October’s Meeting - Feedback Loops
The October session of Enhancing Human Capital will be held on October15, beginning at 11:30. The focus will be on Feedback Loops within an organization and will be presented by Bob Manard.
One of the hardest parts of being a leader is getting honest feedback. Feedback Loops can help individuals and organizations to continuously improve and innovate. Topics will include the elements of an effective feedback loop and how creating a culture of honest and open communication within your organization makes it easier to give, receive, and act on feedback. For more information contact Bob Manard.
Did You Know?
Past RPCN Events
Checking out a past RPCN event is easy. The quickest way is to click on the icon on the upper right part of the Home page that is labeled “Events.” That brings up the Calendar of Events page, which is labeled “Upcoming and Past Events.”

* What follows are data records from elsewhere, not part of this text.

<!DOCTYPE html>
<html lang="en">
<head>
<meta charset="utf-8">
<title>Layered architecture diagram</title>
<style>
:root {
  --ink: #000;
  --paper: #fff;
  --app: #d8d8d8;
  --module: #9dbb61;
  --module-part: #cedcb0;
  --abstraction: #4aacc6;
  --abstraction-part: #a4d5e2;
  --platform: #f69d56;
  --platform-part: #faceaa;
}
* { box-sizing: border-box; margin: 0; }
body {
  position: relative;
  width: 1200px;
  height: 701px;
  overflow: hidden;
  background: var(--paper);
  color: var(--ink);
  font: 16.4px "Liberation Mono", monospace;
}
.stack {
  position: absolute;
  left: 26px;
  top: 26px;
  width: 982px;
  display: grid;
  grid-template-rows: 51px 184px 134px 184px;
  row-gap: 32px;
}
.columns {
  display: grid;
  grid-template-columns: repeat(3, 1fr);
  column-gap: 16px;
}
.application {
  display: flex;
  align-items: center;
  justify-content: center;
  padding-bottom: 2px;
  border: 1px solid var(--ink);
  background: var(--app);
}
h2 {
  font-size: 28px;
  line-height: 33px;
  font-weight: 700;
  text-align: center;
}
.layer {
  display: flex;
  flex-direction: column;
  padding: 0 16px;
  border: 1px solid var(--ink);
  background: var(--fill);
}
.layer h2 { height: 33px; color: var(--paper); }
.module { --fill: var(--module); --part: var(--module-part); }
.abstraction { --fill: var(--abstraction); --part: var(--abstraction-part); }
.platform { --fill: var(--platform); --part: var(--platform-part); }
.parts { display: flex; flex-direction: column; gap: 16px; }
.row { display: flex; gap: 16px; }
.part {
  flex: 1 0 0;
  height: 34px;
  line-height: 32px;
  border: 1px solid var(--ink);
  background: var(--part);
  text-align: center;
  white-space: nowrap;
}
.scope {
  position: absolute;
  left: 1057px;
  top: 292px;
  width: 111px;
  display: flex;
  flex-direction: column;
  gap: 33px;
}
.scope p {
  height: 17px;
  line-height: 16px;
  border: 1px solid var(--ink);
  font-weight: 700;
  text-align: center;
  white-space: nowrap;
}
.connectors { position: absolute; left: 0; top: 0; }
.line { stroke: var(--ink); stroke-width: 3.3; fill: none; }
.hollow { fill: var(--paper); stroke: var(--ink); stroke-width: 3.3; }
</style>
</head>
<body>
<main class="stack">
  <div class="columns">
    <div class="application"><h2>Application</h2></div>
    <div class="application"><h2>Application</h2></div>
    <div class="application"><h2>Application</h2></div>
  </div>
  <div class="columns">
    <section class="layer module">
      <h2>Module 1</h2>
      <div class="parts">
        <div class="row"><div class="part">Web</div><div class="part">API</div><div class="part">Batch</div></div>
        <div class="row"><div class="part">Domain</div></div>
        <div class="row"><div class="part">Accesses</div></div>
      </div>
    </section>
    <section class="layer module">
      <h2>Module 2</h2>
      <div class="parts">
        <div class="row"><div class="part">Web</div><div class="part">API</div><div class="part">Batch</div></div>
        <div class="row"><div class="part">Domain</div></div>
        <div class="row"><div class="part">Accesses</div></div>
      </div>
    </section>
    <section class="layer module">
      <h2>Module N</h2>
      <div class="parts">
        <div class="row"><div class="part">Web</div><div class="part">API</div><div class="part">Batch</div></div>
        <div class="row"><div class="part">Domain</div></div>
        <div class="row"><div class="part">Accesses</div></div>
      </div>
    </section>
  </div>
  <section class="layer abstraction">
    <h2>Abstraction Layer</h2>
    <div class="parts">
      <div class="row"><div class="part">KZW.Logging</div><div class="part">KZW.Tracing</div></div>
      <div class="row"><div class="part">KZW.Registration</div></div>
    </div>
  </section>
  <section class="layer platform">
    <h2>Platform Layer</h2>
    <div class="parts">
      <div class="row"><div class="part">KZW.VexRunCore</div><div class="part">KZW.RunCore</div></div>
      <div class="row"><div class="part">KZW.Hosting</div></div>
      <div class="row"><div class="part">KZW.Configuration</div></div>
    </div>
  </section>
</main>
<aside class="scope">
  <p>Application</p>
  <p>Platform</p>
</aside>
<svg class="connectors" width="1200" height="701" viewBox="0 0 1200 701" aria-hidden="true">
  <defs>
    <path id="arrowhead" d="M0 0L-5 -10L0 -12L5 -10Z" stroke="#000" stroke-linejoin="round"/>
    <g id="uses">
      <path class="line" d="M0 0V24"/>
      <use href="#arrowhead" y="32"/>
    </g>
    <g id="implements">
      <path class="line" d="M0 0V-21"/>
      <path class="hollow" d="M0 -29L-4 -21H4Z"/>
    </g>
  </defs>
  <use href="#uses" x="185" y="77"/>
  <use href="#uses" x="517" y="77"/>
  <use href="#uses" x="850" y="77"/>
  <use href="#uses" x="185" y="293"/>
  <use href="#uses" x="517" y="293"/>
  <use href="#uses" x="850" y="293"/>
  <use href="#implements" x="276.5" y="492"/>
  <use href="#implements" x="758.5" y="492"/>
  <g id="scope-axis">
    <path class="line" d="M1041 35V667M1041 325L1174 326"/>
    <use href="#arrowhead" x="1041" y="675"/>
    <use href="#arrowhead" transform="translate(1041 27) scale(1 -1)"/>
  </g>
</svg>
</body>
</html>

First is a list of all the currently scheduled events: programs, forums, and special events. These are listed in chronological order. Scrolling to the end of the scheduled events brings a list of all past events, from the most current event all the way back to March 2010, when we first started using our current website host, Wild Apricot.
Clicking on any Past Event will take you directly to its individual Event Page, where the details of the event are displayed, such as date, speaker, program description, and, in many cases, Key Learning Areas. This page is the same as the page listed originally on the Calendar of Events page on the website.
So, if you have a desire to check out a previous RPCN event. it’s right here waiting for you.
Excerpt: The database collects "over 5,000 authors and 5,000 works with details about the authors and about the contents of the works," the site explains. "The central documents are cookbooks and other writings related to getting, preparing, and consuming food, and the activities associated with them, as well as writings about cultural and moral attitudes." Like Wikipedia, users are invited to submit their own data, which can be edited by other users. Unlike the public encyclopedia, which we know has serious flaws, The Sifter is overseen by experts, and inspired by none other than the expert Julia Child herself, or at least by her library. [Database is free to use.]
Not an RPCN member? You can join RPCN now to receive great benefits, including free admission to RPCN presentations, a listing in the RPCN Member Directory, and discounts to RPCN events. Click here for more information on joining RPCN.
Program Ad Sheets
At every RPCN meeting, and at our events and tradeshow booths, RPCN distributes the Program Ad sheets.
Ads are inexpensive and support RPCN. The cost for members to advertise is $20 for 2 months. For non-members, the cost is $40 for 2 months. The deadline to get your ad included in the November/December 2020 calendar ad sheet is October 17, 2020. Sign up for your ad here.
A note from our copyeditor:
Good day, RPCN members:
As you know, I “pre-edit” the RPCN newsletter before sending it on to Melanie, who puts the newsletter together. This note is just to help us keep things in order because the system sometimes becomes rather more complicated than it sounds here.
In order to help me to retain my sanity, and to avoid my stretching Melanie’s to its limits as well, would you please, if possible:
1. Get your copy of the newsletter to us as close to the 21st of the month as is possible. (It is much more efficient if I can edit them all over a short period.)
2. Put your name and “RPCN newsletter” in the subject line.
3. Make sure that the piece you have just finished writing IS the piece that you actually send us.
The RPCN newsletter welcomes news, success stories, tips, resources, events and other items that would be of broad interest to consultants. Submit a newsletter item to email@example.com for inclusion.